* [Task goal]
Drop the images, then output the listing exactly.

===== Data provided =====

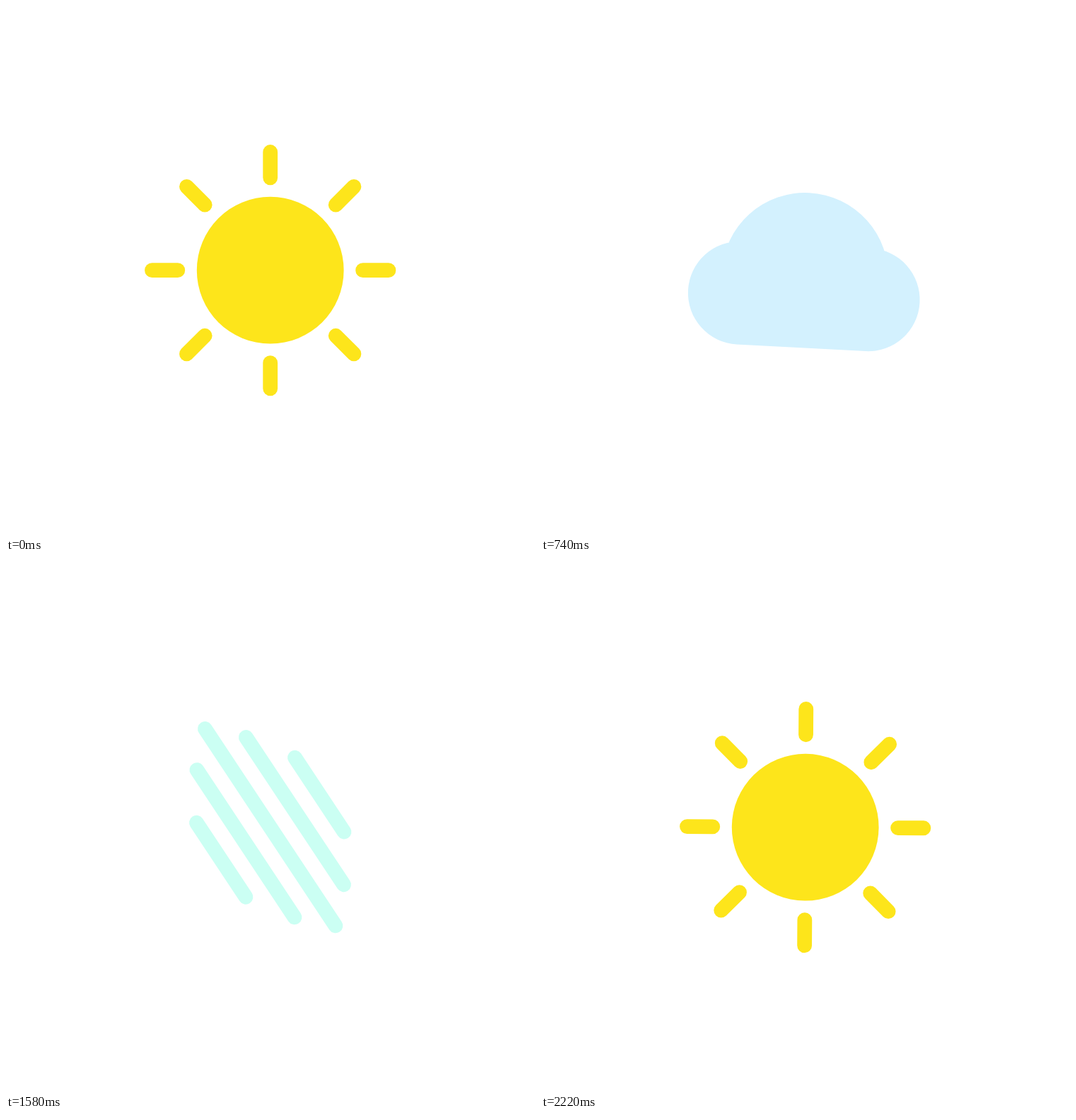
Write an HTML page with a canvas that moves like this. It is 748 px wide and 748 px high and loops after 2.24 s.

```html
<!DOCTYPE html>
<html lang="en">
<head>
<meta charset="utf-8">
<title>Weather loader</title>
<style>
html, body { margin: 0; width: 100%; height: 100%; overflow: hidden; background: #fff; }
canvas { display: block; width: 748px; height: 748px; }
</style>
</head>
<body>
<canvas id="stage" width="748" height="748"></canvas>
<script>
const ctx = document.getElementById('stage').getContext('2d');
const SIZE = 748, CENTER = 373.7, LOOP = 2240, STEP = 20, SLOT = 545;
const LINE = 20.8, ROW = 41.7;
const clamp = (v, lo, hi) => Math.min(hi, Math.max(lo, v));
const turn = deg => ctx.rotate(deg * Math.PI / 180);

function line(x1, y1, x2, y2) {
  ctx.beginPath();
  ctx.moveTo(x1, y1);
  ctx.lineTo(x2, y2);
  ctx.stroke();
}

function sun() {
  ctx.beginPath();
  ctx.arc(0, 0, 103.9, 0, Math.PI * 2);
  ctx.fill();
  for (let i = 0; i < 8; i++) {
    line(0, -130.9, 0, -167.2);
    turn(45);
  }
}

function cloud() {
  ctx.beginPath();
  ctx.arc(0, 8, 117.7, Math.PI, Math.PI * 2);
  ctx.closePath();
  for (const x of [-91.2, 91.2]) {
    ctx.moveTo(x + 72.8, 36.9);
    ctx.arc(x, 36.9, 72.8, 0, Math.PI * 2);
  }
  ctx.rect(-91.2, 0, 182.4, 109.7);
  ctx.fill();
}

// Bars grow from their middle, one after the other: row, start, final half length
const BARS = [[-2, 260, 63], [-1, 107, 125], [0, 0, 167], [1, 158, 125], [2, 260, 63]];

function fog(t) {
  for (const [row, start, full] of BARS) {
    const half = clamp((t - start) * 0.555, 0.01, full);
    line(-half, row * ROW, half, row * ROW);
  }
}

const SHORT = [[39.6, -137.2], [52.4, -129], [52.4, -111]];
const LONG = [[45, -138], [59.5, -128.9], [59.5, -112.7]];
const LONG_LEFT = [2, 5], LONG_RIGHT = [0, 1, 4];

function snowflake() {
  ctx.beginPath();
  for (let i = 0; i < 6; i++) {
    const a = i * Math.PI / 3, cos = Math.cos(a), sin = Math.sin(a);
    const side = branch => [[15, -170], [15, -122.5], ...branch, [15, -90.6], [15, -59.6]];
    const left = side(LONG_LEFT.includes(i) ? LONG : SHORT).map(([x, y]) => [-x, y]).reverse();
    const right = side(LONG_RIGHT.includes(i) ? LONG : SHORT);
    const arm = [[-43, -74.5], ...left, [0, -179.3], ...right];
    arm.forEach(([x, y], j) => {
      const method = i + j ? 'lineTo' : 'moveTo';
      ctx[method](x * cos - y * sin, x * sin + y * cos);
    });
  }
  ctx.closePath();
  for (let i = 0; i < 6; i++) {
    const a = i * Math.PI / 3;
    ctx[i ? 'lineTo' : 'moveTo'](26 * Math.cos(a), 26 * Math.sin(a));
  }
  ctx.closePath();
  ctx.fill('evenodd');
}

const ICONS = [
  { draw: sun, color: '#fde51b', angle: t => 26.7 * (t / 320) ** 2.06 },
  { draw: cloud, color: '#d3f1fe', angle: t => 3.05 * (t / 195) ** 3 },
  { draw: fog, color: '#b9ffef', angle: t => 0.2 * (Math.max(0, t - 230) / 20) ** 2.2 },
  { draw: snowflake, color: '#ddf5fe', angle: t => 0.8 * (t / 185) ** 3 }
];

function render(now) {
  const time = Math.floor(now % LOOP / STEP) * STEP;
  const slot = Math.floor(time / SLOT), t = time - slot * SLOT;
  const icon = ICONS[slot % ICONS.length];
  ctx.clearRect(0, 0, SIZE, SIZE);
  ctx.save();
  ctx.translate(CENTER, CENTER);
  turn(icon.angle(t));
  ctx.globalAlpha = 1 - clamp((t - 440) / 190, 0, 1);
  ctx.fillStyle = ctx.strokeStyle = icon.color;
  ctx.lineWidth = LINE;
  ctx.lineCap = 'round';
  icon.draw(t);
  ctx.restore();
}

let origin;
function tick(now) {
  origin ??= now;
  render(Math.max(0, now - origin));
  requestAnimationFrame(tick);
}
render(0);
requestAnimationFrame(tick);
</script>
</body>
</html>
```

=====

* [Answer to this exercise]
Write an HTML page with a canvas that moves like this. It is 748 px wide and 748 px high and loops after 2.24 s.

```html
<!DOCTYPE html>
<html lang="en">
<head>
<meta charset="utf-8">
<title>Weather loader</title>
<style>
html, body { margin: 0; width: 100%; height: 100%; overflow: hidden; background: #fff; }
canvas { display: block; width: 748px; height: 748px; }
</style>
</head>
<body>
<canvas id="stage" width="748" height="748"></canvas>
<script>
const ctx = document.getElementById('stage').getContext('2d');
const SIZE = 748, CENTER = 373.7, LOOP = 2240, STEP = 20, SLOT = 545;
const LINE = 20.8, ROW = 41.7;
const clamp = (v, lo, hi) => Math.min(hi, Math.max(lo, v));
const turn = deg => ctx.rotate(deg * Math.PI / 180);

function line(x1, y1, x2, y2) {
  ctx.beginPath();
  ctx.moveTo(x1, y1);
  ctx.lineTo(x2, y2);
  ctx.stroke();
}

function sun() {
  ctx.beginPath();
  ctx.arc(0, 0, 103.9, 0, Math.PI * 2);
  ctx.fill();
  for (let i = 0; i < 8; i++) {
    line(0, -130.9, 0, -167.2);
    turn(45);
  }
}

function cloud() {
  ctx.beginPath();
  ctx.arc(0, 8, 117.7, Math.PI, Math.PI * 2);
  ctx.closePath();
  for (const x of [-91.2, 91.2]) {
    ctx.moveTo(x + 72.8, 36.9);
    ctx.arc(x, 36.9, 72.8, 0, Math.PI * 2);
  }
  ctx.rect(-91.2, 0, 182.4, 109.7);
  ctx.fill();
}

// Bars grow from their middle, one after the other: row, start, final half length
const BARS = [[-2, 260, 63], [-1, 107, 125], [0, 0, 167], [1, 158, 125], [2, 260, 63]];

function fog(t) {
  for (const [row, start, full] of BARS) {
    const half = clamp((t - start) * 0.555, 0.01, full);
    line(-half, row * ROW, half, row * ROW);
  }
}

const SHORT = [[39.6, -137.2], [52.4, -129], [52.4, -111]];
const LONG = [[45, -138], [59.5, -128.9], [59.5, -112.7]];
const LONG_LEFT = [2, 5], LONG_RIGHT = [0, 1, 4];

function snowflake() {
  ctx.beginPath();
  for (let i = 0; i < 6; i++) {
    const a = i * Math.PI / 3, cos = Math.cos(a), sin = Math.sin(a);
    const side = branch => [[15, -170], [15, -122.5], ...branch, [15, -90.6], [15, -59.6]];
    const left = side(LONG_LEFT.includes(i) ? LONG : SHORT).map(([x, y]) => [-x, y]).reverse();
    const right = side(LONG_RIGHT.includes(i) ? LONG : SHORT);
    const arm = [[-43, -74.5], ...left, [0, -179.3], ...right];
    arm.forEach(([x, y], j) => {
      const method = i + j ? 'lineTo' : 'moveTo';
      ctx[method](x * cos - y * sin, x * sin + y * cos);
    });
  }
  ctx.closePath();
  for (let i = 0; i < 6; i++) {
    const a = i * Math.PI / 3;
    ctx[i ? 'lineTo' : 'moveTo'](26 * Math.cos(a), 26 * Math.sin(a));
  }
  ctx.closePath();
  ctx.fill('evenodd');
}

const ICONS = [
  { draw: sun, color: '#fde51b', angle: t => 26.7 * (t / 320) ** 2.06 },
  { draw: cloud, color: '#d3f1fe', angle: t => 3.05 * (t / 195) ** 3 },
  { draw: fog, color: '#b9ffef', angle: t => 0.2 * (Math.max(0, t - 230) / 20) ** 2.2 },
  { draw: snowflake, color: '#ddf5fe', angle: t => 0.8 * (t / 185) ** 3 }
];

function render(now) {
  const time = Math.floor(now % LOOP / STEP) * STEP;
  const slot = Math.floor(time / SLOT), t = time - slot * SLOT;
  const icon = ICONS[slot % ICONS.length];
  ctx.clearRect(0, 0, SIZE, SIZE);
  ctx.save();
  ctx.translate(CENTER, CENTER);
  turn(icon.angle(t));
  ctx.globalAlpha = 1 - clamp((t - 440) / 190, 0, 1);
  ctx.fillStyle = ctx.strokeStyle = icon.color;
  ctx.lineWidth = LINE;
  ctx.lineCap = 'round';
  icon.draw(t);
  ctx.restore();
}

let origin;
function tick(now) {
  origin ??= now;
  render(Math.max(0, now - origin));
  requestAnimationFrame(tick);
}
render(0);
requestAnimationFrame(tick);
</script>
</body>
</html>
```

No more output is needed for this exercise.